(Stored data)

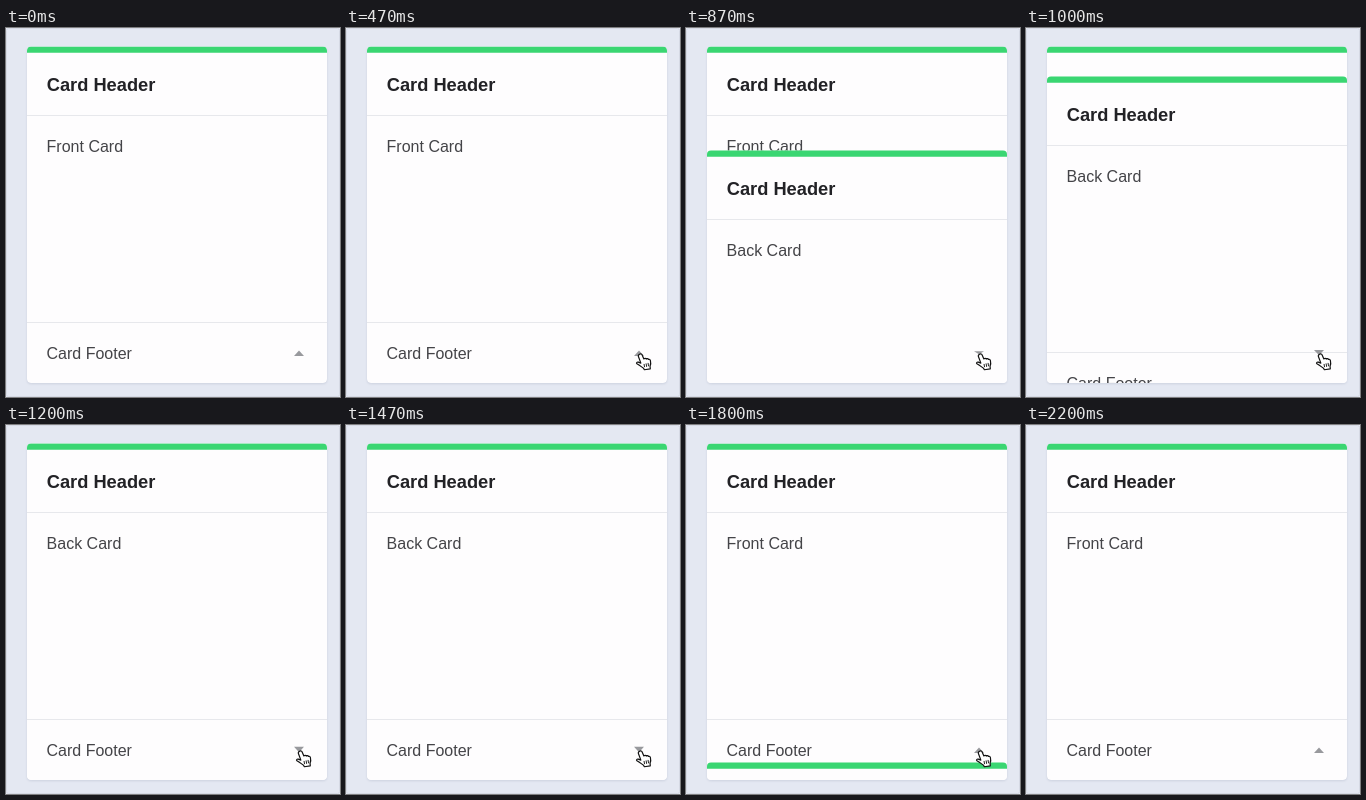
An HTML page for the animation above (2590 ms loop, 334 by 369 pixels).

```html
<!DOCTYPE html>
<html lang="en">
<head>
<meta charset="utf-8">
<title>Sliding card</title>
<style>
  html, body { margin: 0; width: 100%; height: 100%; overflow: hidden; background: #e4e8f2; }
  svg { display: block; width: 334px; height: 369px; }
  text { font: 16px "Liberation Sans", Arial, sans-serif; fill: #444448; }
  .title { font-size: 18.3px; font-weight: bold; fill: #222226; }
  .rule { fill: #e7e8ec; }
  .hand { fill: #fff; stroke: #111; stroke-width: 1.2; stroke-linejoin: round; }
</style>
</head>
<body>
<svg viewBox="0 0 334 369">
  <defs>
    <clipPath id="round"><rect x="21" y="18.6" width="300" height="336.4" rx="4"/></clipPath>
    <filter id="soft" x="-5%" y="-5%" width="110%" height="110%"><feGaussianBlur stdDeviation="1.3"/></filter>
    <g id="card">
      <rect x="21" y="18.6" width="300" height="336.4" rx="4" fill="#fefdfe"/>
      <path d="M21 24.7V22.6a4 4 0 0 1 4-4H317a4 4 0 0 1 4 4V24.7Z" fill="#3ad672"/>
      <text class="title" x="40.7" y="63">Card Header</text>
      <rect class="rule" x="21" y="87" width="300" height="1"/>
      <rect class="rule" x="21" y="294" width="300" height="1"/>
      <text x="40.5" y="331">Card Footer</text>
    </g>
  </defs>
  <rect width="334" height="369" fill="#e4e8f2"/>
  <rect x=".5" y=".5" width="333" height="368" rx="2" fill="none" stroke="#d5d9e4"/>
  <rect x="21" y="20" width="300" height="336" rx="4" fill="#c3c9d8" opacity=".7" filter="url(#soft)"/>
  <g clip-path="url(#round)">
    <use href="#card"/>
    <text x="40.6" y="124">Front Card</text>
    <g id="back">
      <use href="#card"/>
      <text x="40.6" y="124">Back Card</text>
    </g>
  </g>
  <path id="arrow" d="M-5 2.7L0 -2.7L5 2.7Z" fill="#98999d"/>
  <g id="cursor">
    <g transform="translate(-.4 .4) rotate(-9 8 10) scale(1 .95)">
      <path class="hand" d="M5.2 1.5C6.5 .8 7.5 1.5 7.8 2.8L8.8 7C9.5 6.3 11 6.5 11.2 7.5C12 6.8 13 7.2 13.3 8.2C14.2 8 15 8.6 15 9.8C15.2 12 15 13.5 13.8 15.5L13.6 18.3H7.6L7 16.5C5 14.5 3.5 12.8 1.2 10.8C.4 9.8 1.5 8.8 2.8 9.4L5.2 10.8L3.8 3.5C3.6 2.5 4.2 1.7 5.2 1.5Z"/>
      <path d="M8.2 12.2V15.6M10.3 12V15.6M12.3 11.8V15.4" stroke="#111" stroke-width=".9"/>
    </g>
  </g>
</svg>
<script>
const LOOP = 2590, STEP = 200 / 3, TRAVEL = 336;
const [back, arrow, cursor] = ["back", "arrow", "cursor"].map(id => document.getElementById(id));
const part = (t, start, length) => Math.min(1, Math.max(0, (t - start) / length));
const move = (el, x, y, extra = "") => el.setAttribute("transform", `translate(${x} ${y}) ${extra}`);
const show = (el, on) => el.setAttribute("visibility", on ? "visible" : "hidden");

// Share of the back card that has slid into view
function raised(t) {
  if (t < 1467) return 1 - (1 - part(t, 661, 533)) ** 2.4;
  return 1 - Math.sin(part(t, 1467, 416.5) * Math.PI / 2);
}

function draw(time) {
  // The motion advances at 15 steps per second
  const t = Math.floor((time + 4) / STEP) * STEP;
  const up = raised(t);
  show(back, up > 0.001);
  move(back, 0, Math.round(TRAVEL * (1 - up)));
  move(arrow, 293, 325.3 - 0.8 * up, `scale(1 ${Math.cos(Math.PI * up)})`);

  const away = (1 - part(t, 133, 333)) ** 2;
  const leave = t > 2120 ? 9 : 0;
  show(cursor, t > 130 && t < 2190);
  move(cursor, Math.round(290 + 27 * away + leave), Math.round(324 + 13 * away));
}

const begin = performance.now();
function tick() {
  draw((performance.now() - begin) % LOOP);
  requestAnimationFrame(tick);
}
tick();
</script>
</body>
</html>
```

_What the task requires_
No pictures go in the copy. Set down all the data exactly.

_Exercise solution_
An HTML page for the animation above (2590 ms loop, 334 by 369 pixels).

```html
<!DOCTYPE html>
<html lang="en">
<head>
<meta charset="utf-8">
<title>Sliding card</title>
<style>
  html, body { margin: 0; width: 100%; height: 100%; overflow: hidden; background: #e4e8f2; }
  svg { display: block; width: 334px; height: 369px; }
  text { font: 16px "Liberation Sans", Arial, sans-serif; fill: #444448; }
  .title { font-size: 18.3px; font-weight: bold; fill: #222226; }
  .rule { fill: #e7e8ec; }
  .hand { fill: #fff; stroke: #111; stroke-width: 1.2; stroke-linejoin: round; }
</style>
</head>
<body>
<svg viewBox="0 0 334 369">
  <defs>
    <clipPath id="round"><rect x="21" y="18.6" width="300" height="336.4" rx="4"/></clipPath>
    <filter id="soft" x="-5%" y="-5%" width="110%" height="110%"><feGaussianBlur stdDeviation="1.3"/></filter>
    <g id="card">
      <rect x="21" y="18.6" width="300" height="336.4" rx="4" fill="#fefdfe"/>
      <path d="M21 24.7V22.6a4 4 0 0 1 4-4H317a4 4 0 0 1 4 4V24.7Z" fill="#3ad672"/>
      <text class="title" x="40.7" y="63">Card Header</text>
      <rect class="rule" x="21" y="87" width="300" height="1"/>
      <rect class="rule" x="21" y="294" width="300" height="1"/>
      <text x="40.5" y="331">Card Footer</text>
    </g>
  </defs>
  <rect width="334" height="369" fill="#e4e8f2"/>
  <rect x=".5" y=".5" width="333" height="368" rx="2" fill="none" stroke="#d5d9e4"/>
  <rect x="21" y="20" width="300" height="336" rx="4" fill="#c3c9d8" opacity=".7" filter="url(#soft)"/>
  <g clip-path="url(#round)">
    <use href="#card"/>
    <text x="40.6" y="124">Front Card</text>
    <g id="back">
      <use href="#card"/>
      <text x="40.6" y="124">Back Card</text>
    </g>
  </g>
  <path id="arrow" d="M-5 2.7L0 -2.7L5 2.7Z" fill="#98999d"/>
  <g id="cursor">
    <g transform="translate(-.4 .4) rotate(-9 8 10) scale(1 .95)">
      <path class="hand" d="M5.2 1.5C6.5 .8 7.5 1.5 7.8 2.8L8.8 7C9.5 6.3 11 6.5 11.2 7.5C12 6.8 13 7.2 13.3 8.2C14.2 8 15 8.6 15 9.8C15.2 12 15 13.5 13.8 15.5L13.6 18.3H7.6L7 16.5C5 14.5 3.5 12.8 1.2 10.8C.4 9.8 1.5 8.8 2.8 9.4L5.2 10.8L3.8 3.5C3.6 2.5 4.2 1.7 5.2 1.5Z"/>
      <path d="M8.2 12.2V15.6M10.3 12V15.6M12.3 11.8V15.4" stroke="#111" stroke-width=".9"/>
    </g>
  </g>
</svg>
<script>
const LOOP = 2590, STEP = 200 / 3, TRAVEL = 336;
const [back, arrow, cursor] = ["back", "arrow", "cursor"].map(id => document.getElementById(id));
const part = (t, start, length) => Math.min(1, Math.max(0, (t - start) / length));
const move = (el, x, y, extra = "") => el.setAttribute("transform", `translate(${x} ${y}) ${extra}`);
const show = (el, on) => el.setAttribute("visibility", on ? "visible" : "hidden");

// Share of the back card that has slid into view
function raised(t) {
  if (t < 1467) return 1 - (1 - part(t, 661, 533)) ** 2.4;
  return 1 - Math.sin(part(t, 1467, 416.5) * Math.PI / 2);
}

function draw(time) {
  // The motion advances at 15 steps per second
  const t = Math.floor((time + 4) / STEP) * STEP;
  const up = raised(t);
  show(back, up > 0.001);
  move(back, 0, Math.round(TRAVEL * (1 - up)));
  move(arrow, 293, 325.3 - 0.8 * up, `scale(1 ${Math.cos(Math.PI * up)})`);

  const away = (1 - part(t, 133, 333)) ** 2;
  const leave = t > 2120 ? 9 : 0;
  show(cursor, t > 130 && t < 2190);
  move(cursor, Math.round(290 + 27 * away + leave), Math.round(324 + 13 * away));
}

const begin = performance.now();
function tick() {
  draw((performance.now() - begin) % LOOP);
  requestAnimationFrame(tick);
}
tick();
</script>
</body>
</html>
```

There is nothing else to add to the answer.